Honda Super Cub, (originally the Honda C100 or Honda 50) also known as the Honda Cub, is a 49 cc 4-stroke model first manufactured by the Honda Motor Co. Ltd. in 1958, and the biggest selling motor vehicle in history. The Honda 50 triggered the eventual domination of the world motorcycle market by the Japanese, and hence contributed greatly to the rise of their car industry. More than 50 million Honda 50s have been sold worldwide, primarily in Asia, although there were considerable numbers in Europe as well. The model is still in production 50 years later.


(The following refers to current 2007 model line: note: earlier models differ.)

  • Total length (m): 1.800
  • Total width (m): 0.660
  • Total height (m): 1.010
  • Wheel base (m): 1.175
  • Dry Weight (kg): 75.0 kg
  • Engine type: AA01E air-cooled 4-cycle SOHC single-cylinder
  • Displacement (cm3): 49.0
  • Compression ratio: 10.0:1
  • Bore x Stroke (mm): 39.0 x 41.4
  • Max Power output (kw[PS]/rpm: 2.9 [4.0]/7000
  • Max Torque (N m [kg m]/rpm: 4.7[0.48]/4500
  • Max speed: 80 km/h (50 mph)
  • Carburetor type: PB3L
  • Lubrication: Forced pressure wet sump combined use system
  • Fuel tank capacity (L): 4.0
  • Fuel Consumption (km/L): 146.0 (30km/h fixed area travelling test value)
  • Clutch: Wet multi-plate, operated both by centrifugal action and by gear-lever.
  • Transmission type: 3-speed rotary type (4-speed some models)
  • Gear ratio (1st, 2nd, 3rd): 3.272, 1.764, 1.190
  • Reduction gear ratio (primary/second): 4.058/3.076
  • Starter: Kick (electric start optional on some models, such as Custom, Little Cub and earlier export models)
  • Ignition: Capacitor Discharge Ignition (CDI Magneto) system (earlier models Flywheel contact-breaker points)
  • Suspension (F): Leading link (also known as Bottom link)
  • Suspension (R): Swinging fork (also known as Swing arm)
  • Tire sizes (F/R): 2.25-17 33L / 2.50-17 38L
  • Brake (F): Drum, cable operated
  • Brake (R): Drum, rod operated
  • Frame type: Low floor backbone pressed steel tube system
  • Top speed: 50mhp
  • Power: 4bhp @ 7000rpm
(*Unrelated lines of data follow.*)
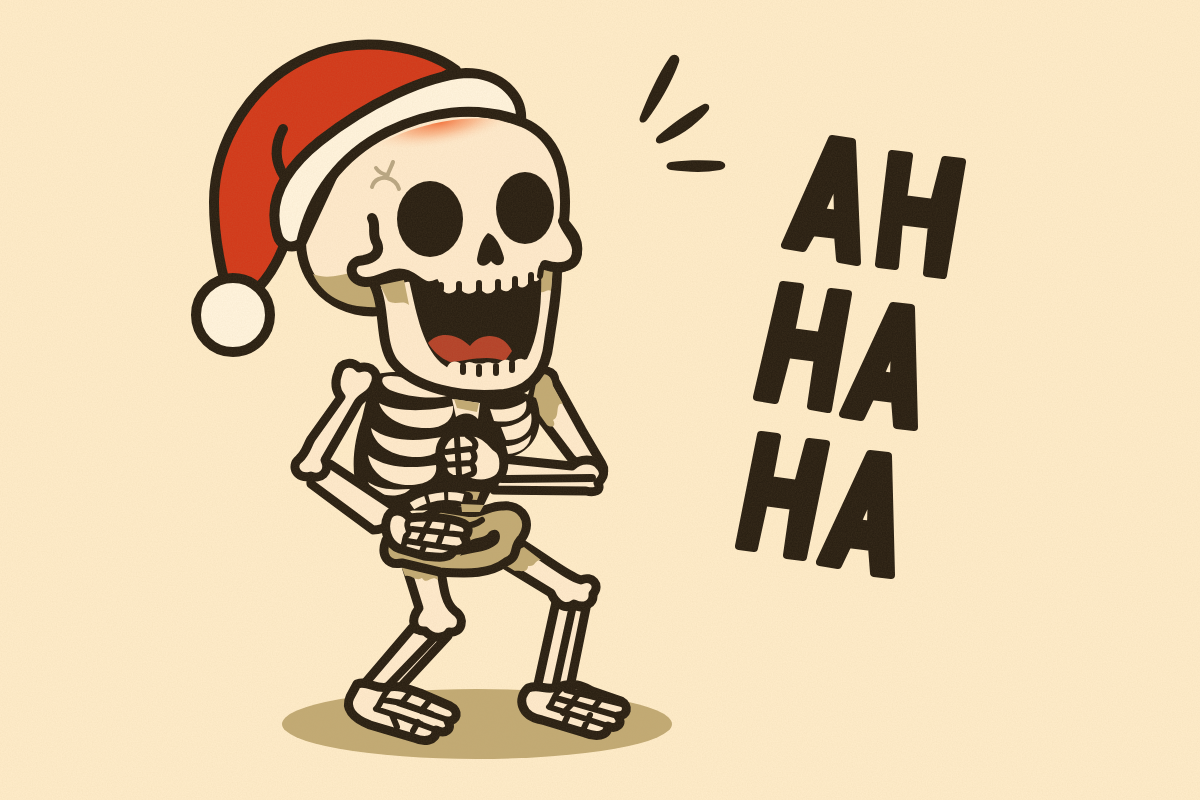
<!DOCTYPE html>
<html lang="en">
<head>
<meta charset="utf-8">
<title>Laughing skeleton</title>
<style>
:root{--paper:#feebc8;--bone:#fee9cb;--shade:#c2aa74;--ink:#2a2013;--red:#d23a1b;--tongue:#b5432a;--white:#fff3dc;--crack:#b9a683}
html,body{margin:0;width:1200px;height:800px;overflow:hidden;background:var(--paper)}
svg{display:block}
.line{fill:none;stroke:var(--ink);stroke-width:10;stroke-linecap:round;stroke-linejoin:round}
.thin{stroke-width:6}
.mid{stroke-width:8}
.bone{fill:var(--bone);stroke:var(--ink);stroke-width:9;stroke-linecap:round;stroke-linejoin:round}
.head{stroke-width:10}
.flat{fill:var(--bone)}
.shade{fill:var(--shade)}
.tan{fill:var(--shade);stroke:var(--ink);stroke-width:9;stroke-linejoin:round}
.ink{fill:var(--ink)}
.letters{fill:var(--ink);stroke:var(--ink);stroke-width:8;stroke-linejoin:round;fill-rule:evenodd}
</style>
</head>
<body>
<svg width="1200" height="800" viewBox="0 0 1200 800" role="img" aria-label="A laughing skeleton in a red Santa hat, with the words AH HA HA">
<defs>
  <radialGradient id="blush" gradientUnits="userSpaceOnUse" cx="0" cy="0" r="1" gradientTransform="translate(440 122) rotate(-10) scale(82 25)">
    <stop offset="0" stop-color="#f4753f"/><stop offset=".45" stop-color="#f9a878" stop-opacity=".7"/><stop offset="1" stop-color="#fee9cb" stop-opacity="0"/>
  </radialGradient>
  <filter id="grain" x="0" y="0" width="100%" height="100%">
    <feTurbulence type="fractalNoise" baseFrequency=".8" numOctaves="2" seed="4"/>
    <feColorMatrix values="0 0 0 0 .5  0 0 0 0 .36  0 0 0 0 .16  0 0 0 .22 -.05"/>
  </filter>
</defs>

<rect width="1200" height="800" fill="var(--paper)"/>
<ellipse id="ground-shadow" class="shade" cx="477" cy="724" rx="195" ry="35"/>

<g id="left-leg">
  <path class="bone" d="M412 628L366 682C372 696 386 700 396 692L448 636Z"/>
  <path class="line mid" d="M432 640L384 690"/>
  <path class="bone" d="M404 560L419 608C410 620 413 632 425 631C434 641 446 637 449 632C462 634 466 618 455 611C446 604 444 592 440 564Z"/>
  <path class="shade" d="M400 563L436 566L438 580C431 574 427 586 422 578C416 582 411 574 405 576Z"/>
  <path class="bone" d="M357 684C368 680 375 690 388 687C402 685 410 690 420 693L450 706C460 711 457 721 448 721C453 729 445 735 436 730C437 742 423 742 414 738L370 725C352 718 345 708 350 697Z"/>
  <path class="line thin" d="M388 690C381 698 380 706 376 709L398 716L421 724M384 700L402 703L432 714M398 703L448 720M392 715L397 727M409 694L401 704M430 700L421 711M418 722L413 731M406 719L436 730"/>
</g>

<g id="right-leg">
  <path class="bone" d="M556 602L538 684C546 696 563 696 570 687L586 608Z"/>
  <path class="line mid" d="M572 610L555 688"/>
  <path class="bone" d="M497 560L551 593C556 605 566 610 574 604C584 609 594 604 593 594C601 585 592 575 581 580C570 577 558 567 524 545Z"/>
  <path class="shade" d="M497 560L524 547L541 560C534 560 536 567 528 566C528 574 518 570 515 571Z"/>
  <path class="bone" d="M528 688C540 684 546 691 558 687C574 681 584 687 592 691L621 701C630 706 627 716 618 716C624 724 616 730 608 726C608 737 595 737 585 733L542 720C520 716 517 698 528 688Z"/>
  <path class="line thin" d="M562 688C553 694 554 703 549 707L608 726M556 698L618 716M566 690L622 704M582 689L574 700M602 697L594 708M572 704L563 713M590 715L584 728M568 715L564 724"/>
</g>

<g id="pelvis">
  <path class="tan" d="M386 540C380 556 388 566 402 563L440 572C470 574 490 574 506 562C520 556 512 547 522 538C534 520 520 504 503 506C490 505 482 515 466 512L440 508Z"/>
  <path class="ink" d="M466 546C472 534 484 541 489 532C498 525 503 535 498 543C488 553 470 552 460 556Z"/>
  <path class="line thin" d="M482 520C474 526 468 526 460 524"/>
</g>

<g id="right-arm">
  <path class="bone" d="M538 376C543 368 554 370 555 381L582 430L602 464C608 474 598 482 588 474L571 458L530 404Z"/>
  <path class="shade" d="M537 378C545 370 552 376 553 386L563 404C554 402 561 417 553 420C557 427 551 428 547 425L532 404Z"/>
  <path class="bone" d="M494 458L572 466C580 458 594 458 600 466C608 474 600 481 598 483C602 491 594 493 586 491L494 490Z"/>
  <path class="line mid" d="M502 479L592 478"/>
</g>

<g id="ribcage">
  <path class="ink" d="M372 376C400 364 500 380 536 398C546 425 536 452 507 458L484 505L440 508C415 514 376 510 358 493C350 470 354 440 362 418Z"/>
  <g class="flat">
    <path d="M384 377C400 372 430 388 447 396C430 400 404 396 390 390C383 386 380 380 384 377Z"/>
    <path d="M379 403C397 413 430 411 453 406C454 418 446 427 430 428C403 429 384 418 379 403Z"/>
    <path d="M371 428C390 443 420 441 442 437C444 449 436 456 420 457C394 458 374 446 371 428Z"/>
    <path d="M368 455C388 470 415 468 436 465C438 477 428 484 412 485C389 486 371 474 368 455Z"/>
    <path d="M368 482C380 490 395 490 410 489C402 499 374 498 368 482Z"/>
    <path d="M490 409C506 411 518 407 526 401C529 415 516 424 494 421Z"/>
    <path d="M501 427C512 427 525 421 531 413C534 430 524 440 506 440Z"/>
    <path d="M506 446C516 446 525 441 531 435C530 447 520 453 508 454Z"/>
    <path d="M452 399L480 403L478 419C472 412 462 412 456 417Z"/>
  </g>
  <path class="shade" d="M454 399L479 403L477 412L457 408ZM462 491L480 492L477 500L459 499ZM461 504L484 505L480 512L462 512Z"/>
</g>

<g id="left-arm">
  <path class="bone" d="M311 484L373 530C385 530 395 522 396 508L330 464C320 464 310 474 311 484Z"/>
  <path class="bone" d="M338 373C341 360 355 362 359 368C371 364 381 374 374 386C372 395 362 396 358 403L325 460C331 472 320 480 311 476C297 480 290 466 299 459C306 453 307 446 311 439L341 397C335 390 335 381 338 373Z"/>
</g>

<g id="upper-hand">
  <path class="bone mid" d="M445 439C453 428 466 434 472 432C482 432 490 440 496 447C506 452 507 474 496 480C484 487 472 484 462 479C448 482 440 472 444 464C438 456 439 447 445 439Z"/>
  <path class="line thin" d="M446 452L470 449M444 465L470 463M462 478L472 474M468 436C476 441 478 446 472 450C476 456 475 460 471 463C476 468 474 474 472 474M457 438L459 475"/>
  <path class="line thin" d="M464 432C474 424 494 436 498 449"/>
</g>

<g id="lower-hand">
  <path class="line" stroke-width="18" d="M408 507C422 496 448 490 468 497"/>
  <path d="M412 506C424 498 446 493 464 498" fill="none" stroke="var(--bone)" stroke-width="8" stroke-dasharray="15 4"/>
  <path class="bone mid" d="M388 516C392 508 404 510 410 518C424 516 444 517 460 522C470 525 470 533 464 537C470 545 463 551 454 550C450 560 436 557 424 556L400 549C386 544 383 526 388 516Z"/>
  <path class="line thin" d="M410 519C402 527 414 530 406 536C404 542 405 545 402 548M412 529L464 535M407 541L456 549M430 520L425 530M448 522L446 532M424 532L419 542M442 534L438 545M424 546L421 554"/>
</g>

<g id="skull">
  <path class="bone head" d="M301 244C303 290 344 318 387 310L540 285C546 263 574 273 577 252C579 238 570 231 564 222C569 172 556 136 522 122C470 102 395 108 340 160Z"/>
  <path class="shade" d="M313 274C332 282 350 269 352 276C352 285 366 286 376 286L381 307C345 309 323 296 313 274Z"/>
  <path fill="url(#blush)" d="M350 166C390 126 470 108 522 124L500 150L370 170Z"/>
  <path d="M393 162C391 168 388 172 387 177M372 187C374 179 382 177 387 178C393 179 398 184 399 189M387 175C381 174 378 171 376 168" fill="none" stroke="var(--crack)" stroke-width="4" stroke-linecap="round"/>
</g>

<g id="jaw">
  <path class="bone head" d="M374 284C386 308 379 342 393 362C414 389 462 398 504 394C534 390 546 369 549 342C552 318 558 294 557 264L536 270L410 276Z"/>
  <path class="shade" d="M380 285L404 280L409 305C402 299 397 306 388 301ZM540 270L553 268L551 291C547 288 543 295 539 291Z"/>
  <path class="ink" d="M408 276C416 310 421 344 441 363L448 368C470 359 500 368 527 359C540 334 542 300 541 270Z"/>
  <path fill="var(--tongue)" d="M428 343C439 330 458 334 470 346C480 332 503 332 512 351L505 361C486 354 466 361 450 362C440 358 433 351 428 343Z"/>
  <path class="flat" d="M446 374C446 361 456 358 463 366C466 360 475 361 479 368C484 360 493 361 496 367C501 358 510 358 512 364C517 357 526 357 527 365L515 382L460 383Z"/>
  <path class="line thin" d="M463 366V372M479 367V374M496 366V373M512 363V370"/>
</g>

<g id="face">
  <path class="flat" d="M372 216C382 238 375 260 358 264C349 270 355 281 368 280C384 278 394 268 410 274C420 278 426 288 440 285L540 277L545 263C560 271 573 266 573 251C572 239 560 232 560 220L548 180L440 170Z"/>
  <path class="line" d="M372 218C377 226 371 234 377 243C382 256 368 260 358 261C347 266 351 281 365 282C382 283 392 269 407 275C419 280 424 291 438 284"/>
  <path class="flat" d="M436 276L441 286C443 296 455 296 459 285C462 297 476 296 479 285C483 297 494 296 498 284C502 295 512 293 515 281C520 292 528 288 531 277C536 286 542 280 544 264Z"/>
  <path class="line thin" d="M441 285V289M459 284V291M479 283V291M498 282V290M515 279V287M531 275V283M544 265C540 267 541 272 540 276"/>
  <path class="line" d="M545 265C557 269 577 269 577 251C578 240 568 234 563 221"/>
  <ellipse class="ink" cx="430" cy="219" rx="33" ry="38"/>
  <ellipse class="ink" cx="525" cy="208" rx="29" ry="36"/>
  <path class="ink" d="M488 233C496 235 502 249 504 258C504 267 495 267 491 261C486 268 477 267 477 259C479 248 482 238 488 233Z"/>
</g>

<g id="santa-hat">
  <path fill="var(--red)" class="hat-body" stroke="var(--ink)" stroke-width="10" stroke-linejoin="round" d="M456 70C420 44 364 38 320 52C250 77 214 145 214 202C214 235 219 260 225 283L259 287C273 272 280 257 286 240L290 180L400 100Z"/>
  <path fill="var(--white)" stroke="var(--ink)" stroke-width="10" stroke-linejoin="round" d="M277 234C267 199 286 168 320 141C367 104 425 76 466 73C503 73 523 98 521 121C474 104 427 112 387 132C340 156 311 196 301 243C292 250 280 246 277 234Z"/>
  <path class="line" d="M283 129C274 146 275 162 284 176"/>
  <circle cx="233" cy="315" r="37" fill="var(--white)" stroke="var(--ink)" stroke-width="10"/>
</g>

<g id="laugh-marks" class="ink">
  <path d="M670 57C674 52 681 56 679 62C672 82 658 106 647 120C643 125 638 122 640 117C647 99 658 74 670 57Z"/>
  <path d="M702 105C708 101 712 107 707 112C695 126 677 138 662 143C656 145 654 140 658 136C672 124 687 113 702 105Z"/>
  <path d="M671 162C687 160 704 160 720 161C727 162 727 169 720 170C704 173 687 172 671 170C665 169 665 163 671 162Z"/>
</g>

<g id="laugh-lettering" class="letters" role="img" aria-label="AH HA HA">
  <path d="M832 139L852 142L857 262L840 259L838 235L812 232L803 248L785 245ZM837 176L821 212L838 214Z"/>
  <path d="M892 154L909 156L903 199L934 203L945 160L962 162L943 275L927 273L932 225L899 221L895 266L879 264Z"/>
  <path d="M783 285L800 287L791 332L821 336L831 292L848 294L828 409L811 406L818 358L787 354L775 400L757 397Z"/>
  <path d="M893 306L911 308L914 427L897 425L895 399L871 396L861 417L843 414ZM895 341L880 375L894 377Z"/>
  <path d="M761 435L777 437L769 480L798 484L809 442L826 444L803 557L787 555L794 506L764 502L754 548L739 546Z"/>
  <path d="M870 454L888 456L891 575L874 573L872 547L848 544L838 565L820 562ZM872 489L857 523L871 525Z"/>
</g>

<rect id="paper-grain" width="1200" height="800" filter="url(#grain)" opacity=".6"/>
</svg>
</body>
</html>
Honda Super Cub - Model history

The Honda Cub debuted in 1958, 10 years after the establishment of Honda Motor Co. Ltd. The name 'Cub' was said to be the acronym of Cheap Urban Bike because the development of this model was aimed to provide a kind of cheap urban transportation in busy cities. The name also likely refers to the earlier Piper Cub, an affordable and extremely popular light aircraft from the 1930s possessing many of the same mechanical qualities of the Honda bike (note that improved versions of the Piper Cub were also called Super Cubs, with spacing in between the words).

Honda had discovered how to increase the power and efficiency of 4-stroke engines and the company set about breaking into a market sector totally dominated by the 2-stroke models of other manufacturers. So successful were they that the Honda Cub became the most successful motorcycle model in history, and made huge contributions to Hondas sales and profit. Honda used the slogan You meet the nicest people on a Honda as they broke into the English speaking world, until then dominated by British motorcycles.

In 1968, after 10 years of production, the whole motorcycle was uprated, the engine going from pushrod 4.5bhp to SOHC 4.9bhp. Though the basic design of Cub remained unchanged, slightly new styling features and improvements were integrated along with larger displacement (70 cc and 90 cc models) versions. In the 1970s, Honda fitted a new capacitor discharge ignition system (CDI) to replace the earlier contact point ignition, thereby helping to meet increasingly strict emission standrds in markets such as the US. However, many experts on the Cub testify to the fact that Honda used the CDI system for better reliability and fuel efficiency, with the emissions improvements being an appealing by-product of these goals.

In the 1980s, a larger 100 cc GN-5 engine model was introduced especially for Asian markets. The newer 100 cc model branched off from the Honda Cub model design, with new features such as a telescopic front suspension to replace the older leading link suspension, and a more efficient 4-speed transmission to replace the older 3-speed transmission used in Honda Cubs. These changes were not incorporated into the Honda Cub line-up, not interfering with the timeless and dependable design of the Cub, but rather, were integrated into new models such as Honda Dream in Thailand and Honda EX5 in Malaysia. These bikes were never intended to compete or replace the Cub in the very strong Japanese domestic market, but were more suited for the lucrative Asian export market.

In the late 1990s, Honda introduced their newer NF series motorcycles, known as Honda Wave series which use steel tube frames, front disk brake and plastic cover sets in various displacement options: 100 cc, 110 cc and 125 cc. Though not Cubs, these bikes sold consistently well particularly in European countries, where the production of Honda Cub models had been previously discontinued. However, the production of Honda Cubs in Asia, Africa and South America still continues today even though the newer Honda Wave Series and other designs have been introduced alongside the Cub.

In Japan, where some of the world's most discerning and demanding customers reside, the Super Cub is stronger than ever. Sales of Honda Super Cubs are thriving and continue to grow with the 50 cc models leading the way, promising a long future for the versatile and timeless motorbike. The introduction of more options on existing bikes, more accessories available, and a new model, the Super Cub "Street" testify to the staying power of the Cub and ongoing love affair the Japanese have with their home-grown design.

Honda will continue to offer the latest innovations in their bike line-up, but will wisely, it seems, not interfere with the unquestionably simple and successful design of the classic Cub.